_Given data:_
==============================

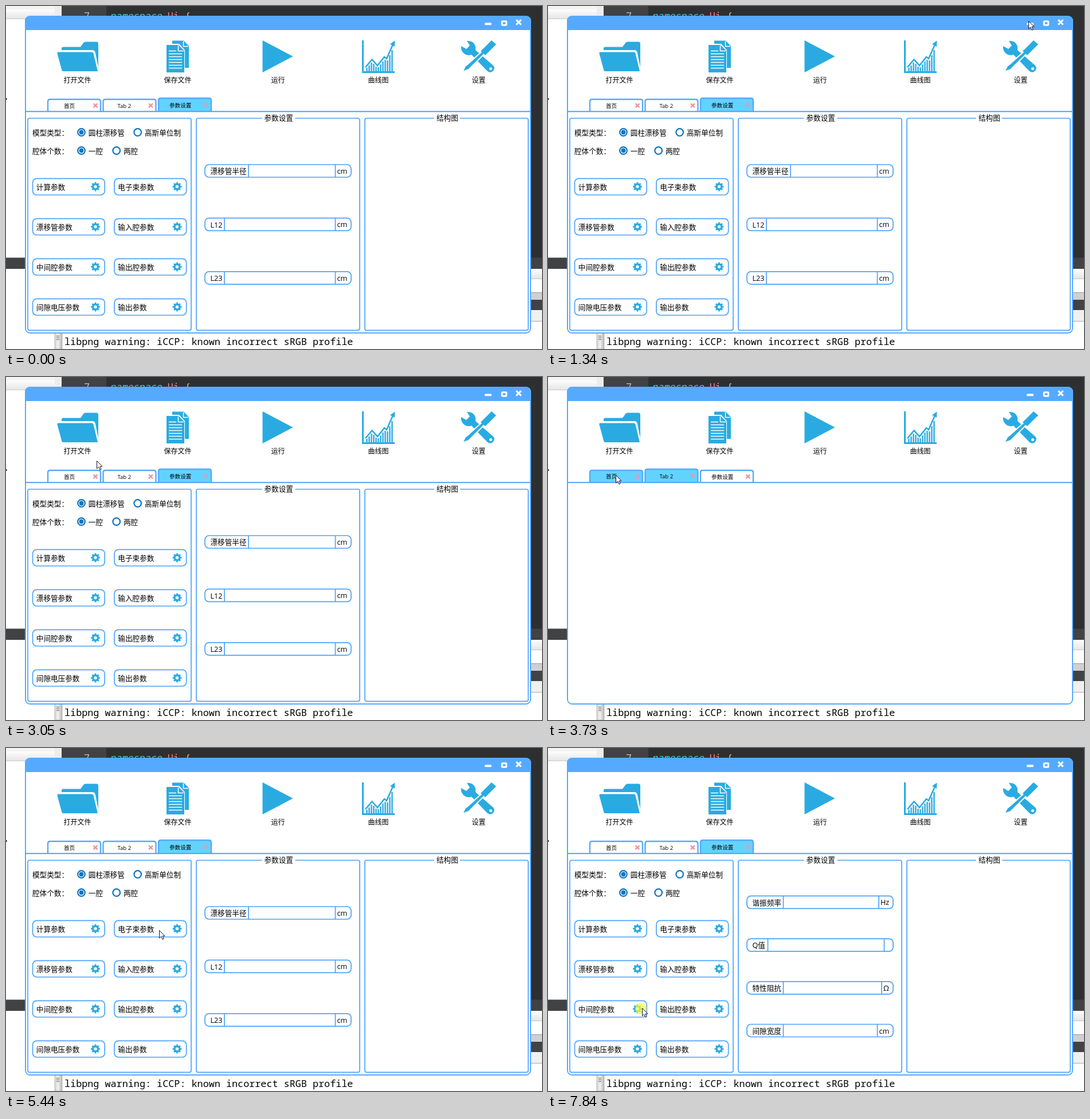
Write an HTML page that moves like this. It is 935x599 px and loops after 8 s.

```html
<!DOCTYPE html>
<html lang="zh-CN">
<head>
<meta charset="utf-8">
<title>参数设置</title>
<style>
html, body { margin: 0; width: 100%; height: 100%; overflow: hidden; background: #fff; }
svg { display: block; width: 935px; height: 599px; }
text { font-family: "Open Sans", "Noto Sans CJK SC", "Noto Sans CJK", sans-serif; font-size: 12.6px; fill: #000; white-space: pre; }
.label { font-size: 12px; text-anchor: middle; }
.tab { font-size: 9.6px; }
.mono { font-family: "Noto Sans Mono", "DejaVu Sans Mono", monospace; font-size: 16.8px; }
.line { fill: none; stroke: #4da3fa; stroke-width: 1.7; }
.icon { fill: #29abe2; }
</style>
</head>
<body>
<svg id="stage" viewBox="0 0 935 599" xmlns="http://www.w3.org/2000/svg">
  <defs>
    <linearGradient id="pale" x2="0" y2="1"><stop stop-color="#fdfdfd"/><stop offset="1" stop-color="#e6e6e8"/></linearGradient>
    <linearGradient id="bar"><stop stop-color="#d2d2d2"/><stop offset=".45" stop-color="#f2f2f2"/><stop offset="1" stop-color="#b4b4b4"/></linearGradient>
    <g id="gear" fill="none" stroke="#29abe2">
      <circle r="4.5" stroke-width="3.4"/>
      <circle r="6.7" stroke-width="2.4" pathLength="16" stroke-dasharray="1" stroke-dashoffset=".5"/>
    </g>
    <path id="cross" d="M-3.4-3.4L3.4 3.4M3.4-3.4L-3.4 3.4" stroke-width="2.4"/>
  </defs>
  <g id="desktop"></g>
  <g id="window"></g>
  <g id="icons"></g>
  <g id="tabs"></g>
  <path d="M34 184.3H915" class="line" style="stroke-width:2"/>
  <g id="page"></g>
  <g id="popup">
    <rect x="120" y="135.5" width="23" height="23" rx="3.5" fill="#f56a6a"/>
    <g fill="none" stroke="#fff" stroke-width="1.3"><circle cx="130.5" cy="145.8" r="4.8"/><path d="M134 149.5L138.5 153.5"/></g>
  </g>
  <circle id="halo" r="10" fill="#ffff35" opacity=".68"/>
  <path id="cursor" d="M.5.5V14L3.7 11L6 16.2L8.2 15.2L6 10.2H10Z" fill="#fff" stroke="#16162a" stroke-width="1"/>
</svg>
<script>
const LOOP = 8000;
const BLUE = '#55aaff';
const $ = id => document.getElementById(id);
const rect = (x, y, w, h, fill, more = '') =>
  `<rect x="${x}" y="${y}" width="${w}" height="${h}" fill="${fill}" ${more}/>`;
const text = (x, y, s, more = '') => `<text x="${x}" y="${y}" ${more}>${s}</text>`;
const box = (x, y, w, h, r) => rect(x, y, w, h, '#fff', `rx="${r}" class="line"`);

// Each step keeps the earlier values it does not name.
const steps = [
  { t: 0, x: -50, y: 0, icon: -1, tab: 2, over: -1, form: 0, popup: 0, halo: 0 },
  { t: 660, x: 881, y: 33 },
  { t: 1010, x: 866, y: 22 },
  { t: 1340, x: 838, y: 26 },
  { t: 1690, x: 704, y: 72 },
  { t: 2020, x: 549, y: 88, icon: 2 },
  { t: 2400, x: 304, y: 92, icon: 1 },
  { t: 2720, x: 128, y: 92, icon: 0 },
  { t: 3050, x: 158, y: 146, icon: -1 },
  { t: 3400, x: 207, y: 172, over: 1 },
  { t: 3730, x: 118, y: 171, tab: 1, over: 0 },
  { t: 4080, x: 120, y: 172, tab: 0 },
  { t: 4410, x: 323, y: 170, over: 2, popup: .5 },
  { t: 4790, x: 309, y: 166, popup: 1 },
  { t: 5110, x: 305, y: 224, tab: 2, over: -1, popup: 0 },
  { t: 5440, x: 267, y: 318 },
  { t: 5810, x: 303, y: 320 },
  { t: 6130, x: 299, y: 342, form: 1 },
  { t: 6480, x: 290, y: 378 },
  { t: 6830, x: 296, y: 440 },
  { t: 7160, x: 299, y: 452, form: 2 },
  { t: 7510, x: 78, y: 452 },
  { t: 7840, x: 164, y: 454, halo: 1 }
];
steps.forEach((s, i) => { steps[i] = { ...steps[i - 1], ...s }; });

function drawDesktop() {
  const dark = '#2e2f30', mid = '#404244';
  $('desktop').innerHTML =
    rect(0, 0, 935, 599, '#fff') +
    rect(0, 0, 97, 6, '#f4f4f5') + rect(0, 6, 85, 16, 'url(#pale)') + rect(0, 22, 85, 1, '#c9c9cb') +
    rect(85, 0, 12, 30, '#ededee') +
    rect(97, 0, 838, 440, dark) + rect(97, 0, 78, 40, mid) +
    text(136, 23, '7', 'class="mono" style="fill:#bebec0"') +
    text(181, 23, '<tspan fill="#45c6d6" font-style="italic">namespace</tspan> <tspan fill="#ff8080">Ui</tspan> <tspan fill="#d6cf9a">{</tspan>', 'class="mono"') +
    rect(0, 439.5, 935, 19.5, mid) +
    rect(0, 161, 1.5, 3, '#222') +
    rect(900, 459, 35, 17, 'url(#pale)') + rect(900, 476, 35, 1, '#c4c4c4') +
    rect(900, 500, 35, 1, '#999') + rect(900, 501, 35, 12, '#d0d0d2') +
    rect(900, 513, 35, 18, mid) + rect(900, 531, 35, 19, '#f0f0f0') + rect(900, 550, 35, 1, '#aaa') +
    rect(85, 560, 13, 39, 'url(#bar)', 'stroke="#aaa" stroke-width=".7"') +
    [576, 579, 582].map(y => rect(88, y, 5, 1, '#666')).join('') +
    text(102, 592, 'libpng warning: iCCP: known incorrect sRGB profile', 'class="mono"');
}

function drawWindow() {
  $('window').innerHTML =
    `<rect x="34" y="18" width="881" height="553" rx="8" fill="#fff" stroke="${BLUE}" stroke-width="2"/>` +
    `<path d="M33 42V27Q33 17 43 17H906Q916 17 916 27V42Z" fill="${BLUE}"/>` +
    rect(835, 29.3, 12, 4, '#fff', 'rx="1.5"') +
    rect(865.2, 26.7, 7.6, 6.6, 'none', 'rx="1" stroke="#fff" stroke-width="3"') +
    '<use href="#cross" stroke="#fff" transform="translate(894.3 28.4) scale(1.25)"/>';
}

const art = [
  // folder
  `<path d="M97 76V74Q97 71.500 100 71.500H130L135 64.500Q136.500 62.500 139 62.500H158Q161 62.500 161 66V107L156 82Q155 77 151 77H97Z"/>
   <path d="M91 80.500H150Q152 80.500 152.600 83L160 114H100Q97.500 114 97 111L89.500 83Q89 80.500 91 80.500Z"/>`,
  // documents
  `<path d="M290 60.500H310L319 70V108H312V77L302 66H290Z"/><path d="M309.500 61.500V70.500H318" fill="none" stroke="#fff" stroke-width="1.500"/>
   <path d="M280 68H301L311 78V116H280Z"/><path d="M300.500 69V78.500H310" fill="none" stroke="#fff" stroke-width="1.500"/>
   <path d="M284 78.500H297M284 83.500H307M284 88.500H307M284 93.500H307M284 98.500H307M284 103.500H307M284 108.500H307" stroke="#fff" stroke-width="1.700"/>`,
  // play
  '<path d="M447.500 60L500.500 88L447.500 116Z"/>',
  // chart
  `<path d="M622.500 60V115.500H678" fill="none" stroke="#29abe2" stroke-width="3"/>
   <path d="M627 107L638.500 93.500L648 104L660 89L664 92L675 67" fill="none" stroke="#29abe2" stroke-width="2.600"/>
   <path d="M678.500 60.500L678 71L670 66.500Z"/>
   <path d="M629.500 115V108M633.500 115V104M637.500 115V99M641.500 115V101M645.500 115V106M649.500 115V107M653.500 115V102M657.500 115V97M661.500 115V94M665.500 115V95M669.500 115V86M673.500 115V77" stroke="#29abe2" stroke-width="2.400"/>`,
  // tools
  `<path d="M794 70L803 75L809 69L804 61Q814 60 818 68Q820 72 819 77L850 104Q854 109 849 114Q844 118 839 113L812 85Q803 88 797 81Q793 76 794 70Z"/>
   <circle cx="845.500" cy="109.500" r="2.500" fill="#fff"/>
   <path d="M796 115L801 105L805 102L834 76L838 80L811 107L807 111Z" stroke="#fff" stroke-width="2"/>
   <path d="M847 60L855 67L836 86L828 79Z"/>`
];
const labels = ['打开文件', '保存文件', '运行', '曲线图', '设置'];

function drawIcons() {
  $('icons').innerHTML = art.map((a, i) =>
    `<g class="icon">${a}</g>` + text(124.5 + 175 * i, 134, labels[i], 'class="label"')).join('');
}

const tabNames = ['首页', 'Tab 2', '参数设置'];
const tabText = [101, 194.5, 285];

function drawTabs(s) {
  $('tabs').innerHTML = tabNames.map((name, i) => {
    const x = 73 + i * 96.5, on = s.tab === i, lit = on || s.over === i, top = on ? 161 : 163;
    return `<path d="M${x} 185V${top + 4}Q${x} ${top} ${x + 4} ${top}H${x + 88}Q${x + 92} ${top} ${x + 92} ${top + 4}V185" fill="${lit ? '#62d3ff' : '#fff'}" stroke="${BLUE}" stroke-width="2.4"/>` +
      text(tabText[i], lit ? 176.7 : 177.5, name, 'class="tab"') +
      `<use href="#cross" stroke="${lit ? '#d5a0bd' : '#f0919d'}" transform="translate(${x + 83} ${on ? 172.6 : 173.8})"/>`;
  }).join('');
}

const radio = (x, y, on, s) =>
  `<circle cx="${x}" cy="${y}" r="6.3" fill="#fff" stroke="#0d76c2" stroke-width="2.2"/>` +
  (on ? `<circle cx="${x}" cy="${y}" r="3.9" fill="#0d76c2"/>` : '') + text(x + 12.3, y + 5, s);

const group = (x, title, tx, gap) => box(x, 196, 285, 370.3, 3) +
  (title ? rect(tx - 4, 193, gap, 6, '#fff') + text(tx, 200, title) : '');

const buttons = ['计算参数', '电子束参数', '漂移管参数', '输入腔参数', '中间腔参数', '输出腔参数', '间隙电压参数', '输出参数'];

const button = (name, i) => {
  const x = 46.5 + (i % 2) * 142.5, y = 301.3 + (i >> 1) * 70;
  return box(x, y, 125.7, 28.7, 7) + text(x + 6.3, y + 19.3, name) +
    `<use href="#gear" x="${x + 109.5}" y="${y + 14.2}"/>`;
};

// Rows: label, label divider, unit, unit divider.
const forms = [
  { y: 288, gap: 93.4, rows: [['漂移管半径', 423, 'cm', 574.5], ['L12', 381, 'cm', 574.5], ['L23', 381, 'cm', 574.5]] },
  { y: 269.4, gap: 74.7, rows: [['电压', 385.5, 'KV', 576], ['电流', 385.5, 'KA', 576], ['内径', 385.5, 'cm', 574.5], ['外径', 385.5, 'cm', 574.5]] },
  { y: 269.4, gap: 74.7, rows: [['谐振频率', 410.5, 'Hz', 577], ['Q值', 383.5, '', 586.5], ['特性阻抗', 410.5, 'Ω', 582], ['间隙宽度', 410.5, 'cm', 574.5]] }
];

const field = ([name, a, unit, b], y) => box(347, y - 11, 255, 22, 7) +
  `<path d="M${a} ${y - 11}V${y + 11}M${b} ${y - 11}V${y + 11}" class="line"/>` +
  text(356.5, y + 5.3, name) + text(b + 3, y + 5, unit);

function drawPage(s) {
  const f = forms[s.form];
  $('page').innerHTML = s.tab !== 2 ? '' :
    group(38, '') + group(332, '参数设置', 450.5, 58) + group(626, '结构图', 751, 45) +
    text(46, 225.5, '模型类型：') + radio(131.5, 220.5, true, '圆柱漂移管') + radio(229.7, 220.5, false, '高斯单位制') +
    text(46, 257.5, '腔体个数：') + radio(131.5, 252.5, true, '一腔') + radio(192.7, 252.5, false, '两腔') +
    buttons.map(button).join('') +
    f.rows.map((r, i) => field(r, f.y + i * f.gap)).join('');
}

function draw(s) {
  drawTabs(s);
  drawPage(s);
  document.querySelectorAll('.icon').forEach((g, i) => {
    const cx = 124 + 175 * i;
    g.setAttribute('transform', s.icon === i ? `translate(${cx} 86.5) scale(1.06) translate(${-cx} -88)` : '');
  });
  $('popup').setAttribute('opacity', s.popup);
  $('halo').setAttribute('visibility', s.halo ? 'visible' : 'hidden');
  $('halo').setAttribute('transform', `translate(${s.x - 2} ${s.y + 1})`);
  $('cursor').setAttribute('transform', `translate(${s.x} ${s.y})`);
}

let shown = null;
function tick() {
  const t = (performance.now() - start) % LOOP;
  const s = steps.findLast(step => step.t <= t);
  if (s !== shown) draw(shown = s);
  requestAnimationFrame(tick);
}

drawDesktop();
drawWindow();
drawIcons();
const start = performance.now();
tick();
</script>
</body>
</html>
```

==============================

_Aim of the task:_ Please state how many lines of the records hold the word "BLUE", and write nothing but that number.

_Exercise solution:_ 4